You write much sound and interesting stuff, but I disagree with some of it. It’s just that I have not expressed my opinions here.
Paul: In my view, to call scholars like E.K. Chambers or Edmond Malone “non-militant Stratfordians” is not only awkward, it’s anti-historic. Would you call George Washington a (modern) Democrat or Alexander Hamilton a (modern) Republican? It also makes the authorship issue about nothing but Shakespeare’s identity, which I reject, since studies of the history of the period show me that the identity issue is tightly interwound with the history of the period and affects the identity of ALL Elizabethan authors of imaginative literature. When scholars begin to look at the identity issue in relation to the politics of the period we’ll begin to see some movement. Stuck as it is now on the micro-level of pro- or anti-Stratford, it simply continues to go in circles, and will continue to do so until its relevance to the broader issue of the Elizabethan version of the Calvinist Reformation is taken into account.
I agree with everything you say about William’s role in the authorship, except the notion that the name came first. To me this is utterly bizarre. Not only is this putting the chicken before the egg, it’s putting the chicken pot pie before the chicken.
That “no one could fake sincerity better” than Shakespeare is an oxymoron.
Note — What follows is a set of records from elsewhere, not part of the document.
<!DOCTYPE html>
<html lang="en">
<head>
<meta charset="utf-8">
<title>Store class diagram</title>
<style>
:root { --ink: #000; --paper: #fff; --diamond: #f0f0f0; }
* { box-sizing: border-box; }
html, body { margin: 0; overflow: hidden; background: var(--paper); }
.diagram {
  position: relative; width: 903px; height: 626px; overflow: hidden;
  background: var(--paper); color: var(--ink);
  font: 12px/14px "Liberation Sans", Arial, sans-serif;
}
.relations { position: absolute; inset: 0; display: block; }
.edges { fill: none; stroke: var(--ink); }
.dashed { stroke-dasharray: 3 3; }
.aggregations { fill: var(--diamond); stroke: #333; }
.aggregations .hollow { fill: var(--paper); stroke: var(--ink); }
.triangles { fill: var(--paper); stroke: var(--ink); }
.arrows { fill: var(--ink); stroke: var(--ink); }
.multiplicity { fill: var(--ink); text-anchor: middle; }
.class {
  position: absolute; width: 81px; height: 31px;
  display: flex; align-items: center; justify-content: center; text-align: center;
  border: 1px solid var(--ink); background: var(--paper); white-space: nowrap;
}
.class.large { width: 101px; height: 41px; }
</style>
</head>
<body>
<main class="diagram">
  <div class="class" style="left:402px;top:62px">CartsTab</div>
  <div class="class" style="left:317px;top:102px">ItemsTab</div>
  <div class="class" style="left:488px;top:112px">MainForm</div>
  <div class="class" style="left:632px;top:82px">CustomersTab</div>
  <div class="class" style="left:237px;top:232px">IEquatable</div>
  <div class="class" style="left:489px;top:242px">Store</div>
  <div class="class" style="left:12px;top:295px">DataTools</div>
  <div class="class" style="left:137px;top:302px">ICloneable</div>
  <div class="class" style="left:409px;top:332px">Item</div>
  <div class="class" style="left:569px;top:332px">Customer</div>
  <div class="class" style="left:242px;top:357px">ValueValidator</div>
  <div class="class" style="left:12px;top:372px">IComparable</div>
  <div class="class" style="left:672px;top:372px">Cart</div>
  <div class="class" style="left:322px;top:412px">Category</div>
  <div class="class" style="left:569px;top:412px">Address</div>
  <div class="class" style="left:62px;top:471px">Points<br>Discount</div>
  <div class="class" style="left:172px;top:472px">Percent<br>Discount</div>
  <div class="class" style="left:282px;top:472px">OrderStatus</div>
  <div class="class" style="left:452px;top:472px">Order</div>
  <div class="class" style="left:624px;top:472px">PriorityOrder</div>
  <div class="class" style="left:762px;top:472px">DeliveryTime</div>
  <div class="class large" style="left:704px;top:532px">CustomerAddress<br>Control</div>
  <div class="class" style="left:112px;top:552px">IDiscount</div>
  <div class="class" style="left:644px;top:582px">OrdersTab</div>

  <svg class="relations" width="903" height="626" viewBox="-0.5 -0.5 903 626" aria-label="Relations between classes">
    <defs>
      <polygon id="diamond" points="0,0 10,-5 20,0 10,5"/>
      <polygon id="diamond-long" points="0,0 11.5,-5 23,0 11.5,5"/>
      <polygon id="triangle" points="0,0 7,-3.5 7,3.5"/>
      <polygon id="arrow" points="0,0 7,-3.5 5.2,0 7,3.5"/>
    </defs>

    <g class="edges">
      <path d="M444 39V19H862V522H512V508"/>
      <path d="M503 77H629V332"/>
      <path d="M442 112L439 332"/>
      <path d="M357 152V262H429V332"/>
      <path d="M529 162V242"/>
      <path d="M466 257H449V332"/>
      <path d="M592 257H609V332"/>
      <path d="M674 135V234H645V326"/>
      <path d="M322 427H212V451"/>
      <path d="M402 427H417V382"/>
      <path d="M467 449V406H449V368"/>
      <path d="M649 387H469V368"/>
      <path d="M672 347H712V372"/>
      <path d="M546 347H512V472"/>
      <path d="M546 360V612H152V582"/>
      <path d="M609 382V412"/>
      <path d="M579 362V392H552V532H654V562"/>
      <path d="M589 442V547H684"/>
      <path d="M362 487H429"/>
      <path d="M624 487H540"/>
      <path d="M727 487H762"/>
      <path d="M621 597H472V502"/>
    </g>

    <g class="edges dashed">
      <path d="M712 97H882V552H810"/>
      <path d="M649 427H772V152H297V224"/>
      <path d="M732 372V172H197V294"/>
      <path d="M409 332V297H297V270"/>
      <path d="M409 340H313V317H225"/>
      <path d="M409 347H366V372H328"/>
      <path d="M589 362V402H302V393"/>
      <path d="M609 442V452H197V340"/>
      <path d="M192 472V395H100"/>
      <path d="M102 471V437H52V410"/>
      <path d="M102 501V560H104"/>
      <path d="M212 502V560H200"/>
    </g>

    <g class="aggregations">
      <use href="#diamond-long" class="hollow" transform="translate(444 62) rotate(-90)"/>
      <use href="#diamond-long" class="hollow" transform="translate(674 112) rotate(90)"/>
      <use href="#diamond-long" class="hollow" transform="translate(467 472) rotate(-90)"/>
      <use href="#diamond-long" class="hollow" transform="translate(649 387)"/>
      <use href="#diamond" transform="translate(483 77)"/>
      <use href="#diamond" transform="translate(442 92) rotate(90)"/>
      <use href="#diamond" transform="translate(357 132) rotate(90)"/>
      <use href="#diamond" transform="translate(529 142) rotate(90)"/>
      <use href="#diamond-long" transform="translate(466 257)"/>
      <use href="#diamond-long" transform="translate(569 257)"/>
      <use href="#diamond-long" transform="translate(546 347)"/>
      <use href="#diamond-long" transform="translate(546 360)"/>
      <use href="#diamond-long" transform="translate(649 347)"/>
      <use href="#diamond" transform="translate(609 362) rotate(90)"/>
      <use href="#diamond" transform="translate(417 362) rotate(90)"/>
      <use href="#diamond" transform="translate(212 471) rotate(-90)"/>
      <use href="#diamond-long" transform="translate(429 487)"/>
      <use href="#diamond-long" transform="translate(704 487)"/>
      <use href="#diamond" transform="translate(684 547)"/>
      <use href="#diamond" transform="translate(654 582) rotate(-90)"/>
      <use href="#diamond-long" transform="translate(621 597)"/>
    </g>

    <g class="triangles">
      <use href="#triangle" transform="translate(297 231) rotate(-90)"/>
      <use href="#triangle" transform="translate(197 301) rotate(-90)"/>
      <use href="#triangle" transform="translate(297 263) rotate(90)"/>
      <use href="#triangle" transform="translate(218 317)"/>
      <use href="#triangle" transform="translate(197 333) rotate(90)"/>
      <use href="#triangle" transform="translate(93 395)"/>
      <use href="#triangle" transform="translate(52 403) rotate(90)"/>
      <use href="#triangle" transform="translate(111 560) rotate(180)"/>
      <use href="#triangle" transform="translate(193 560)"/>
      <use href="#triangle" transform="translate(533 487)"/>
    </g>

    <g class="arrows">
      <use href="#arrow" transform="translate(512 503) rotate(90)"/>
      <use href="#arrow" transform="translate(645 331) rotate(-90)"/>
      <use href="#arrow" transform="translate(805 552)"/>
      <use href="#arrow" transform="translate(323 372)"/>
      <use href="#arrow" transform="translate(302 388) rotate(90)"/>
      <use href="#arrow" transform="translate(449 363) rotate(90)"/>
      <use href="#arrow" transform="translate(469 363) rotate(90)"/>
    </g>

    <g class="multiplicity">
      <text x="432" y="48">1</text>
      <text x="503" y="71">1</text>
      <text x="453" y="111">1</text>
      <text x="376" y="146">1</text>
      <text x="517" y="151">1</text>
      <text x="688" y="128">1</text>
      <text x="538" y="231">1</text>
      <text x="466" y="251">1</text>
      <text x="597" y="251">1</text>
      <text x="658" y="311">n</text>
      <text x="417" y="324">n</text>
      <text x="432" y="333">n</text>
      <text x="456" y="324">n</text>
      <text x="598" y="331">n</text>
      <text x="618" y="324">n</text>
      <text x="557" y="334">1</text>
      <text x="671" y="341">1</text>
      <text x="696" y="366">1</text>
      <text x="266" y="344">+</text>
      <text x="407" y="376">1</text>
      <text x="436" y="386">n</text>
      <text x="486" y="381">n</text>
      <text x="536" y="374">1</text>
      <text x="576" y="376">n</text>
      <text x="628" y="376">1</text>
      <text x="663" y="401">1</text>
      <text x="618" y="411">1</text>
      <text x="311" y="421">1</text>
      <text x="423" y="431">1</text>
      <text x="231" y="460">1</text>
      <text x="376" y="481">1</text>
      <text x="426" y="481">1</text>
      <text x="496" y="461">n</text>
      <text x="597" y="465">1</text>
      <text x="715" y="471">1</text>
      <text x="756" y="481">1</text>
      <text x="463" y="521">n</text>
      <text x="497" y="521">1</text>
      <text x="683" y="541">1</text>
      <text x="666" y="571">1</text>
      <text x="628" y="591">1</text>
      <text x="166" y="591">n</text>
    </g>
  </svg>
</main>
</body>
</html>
No one can fake sincerity––only the heart speaks true. It’s the powerful sincerity that has won the world to his plots, his beautiful language a secondary factor. That he was able to do this is because he always built his stories on his own situation at the time. Romeo is Romeo and Benedick Benedick because Oxford was in love with Ann Vavasor. Lear is Lear because Oxford was furious with how he was being treated by his two older daughters. Richard III is evil incarnate because Robert Cecil was trying to destroy Oxford’s great creation, the London Stage. We can actually begin to successfully date the first versions of the plays (and even some later versions) by connecting the main plots with events in Oxford’s life. Of course it’s because he was telling the truth (as he saw it) about his fellow aristocrats and privy council officials that his identity had to be hidden.
So far as I know, the Southampton debt relies on a single comment by a contemporary. Every important fact has to be solidified by at least one or two bits of third party evidence, or it cannot be used as a support for further argument. If Stone in Crisis of the Aristocracy shows from his research that Southampton did fork over £5000 to Burghley at some point, I missed it. So far the much more important fact is that in 1593 the teenaged Southampton was seen by the world as the heir to a peer’s fortune, which meant that no matter how much he owed, once he turned 21 he could not be denied credit, no matter how bad a risk he may have seemed. That was the law.
I reject the tendency to see the history of the Elizabethan era as some sort of “hangover from Stratfordianism.” Once again, this puts the issue of the poet’s identity at the center, rather than a result, which it surely was, of the political temper of the times.
I’m honored to hear that you’ve read more than just a blog or two, but again, I can see by your comments that you haven’t read, or perhaps fully grasped, the scenario that leads from Oxford’s return from Italy in 1576 to the publication of Richard III in 1598, the first to bear William’s name as author. If you had, you would surely have made some reference to it. I know that a blog is not a book, but I’ve done my best to add links along the way, and there are a few readers who do seem to have grasped the full arc of the argument.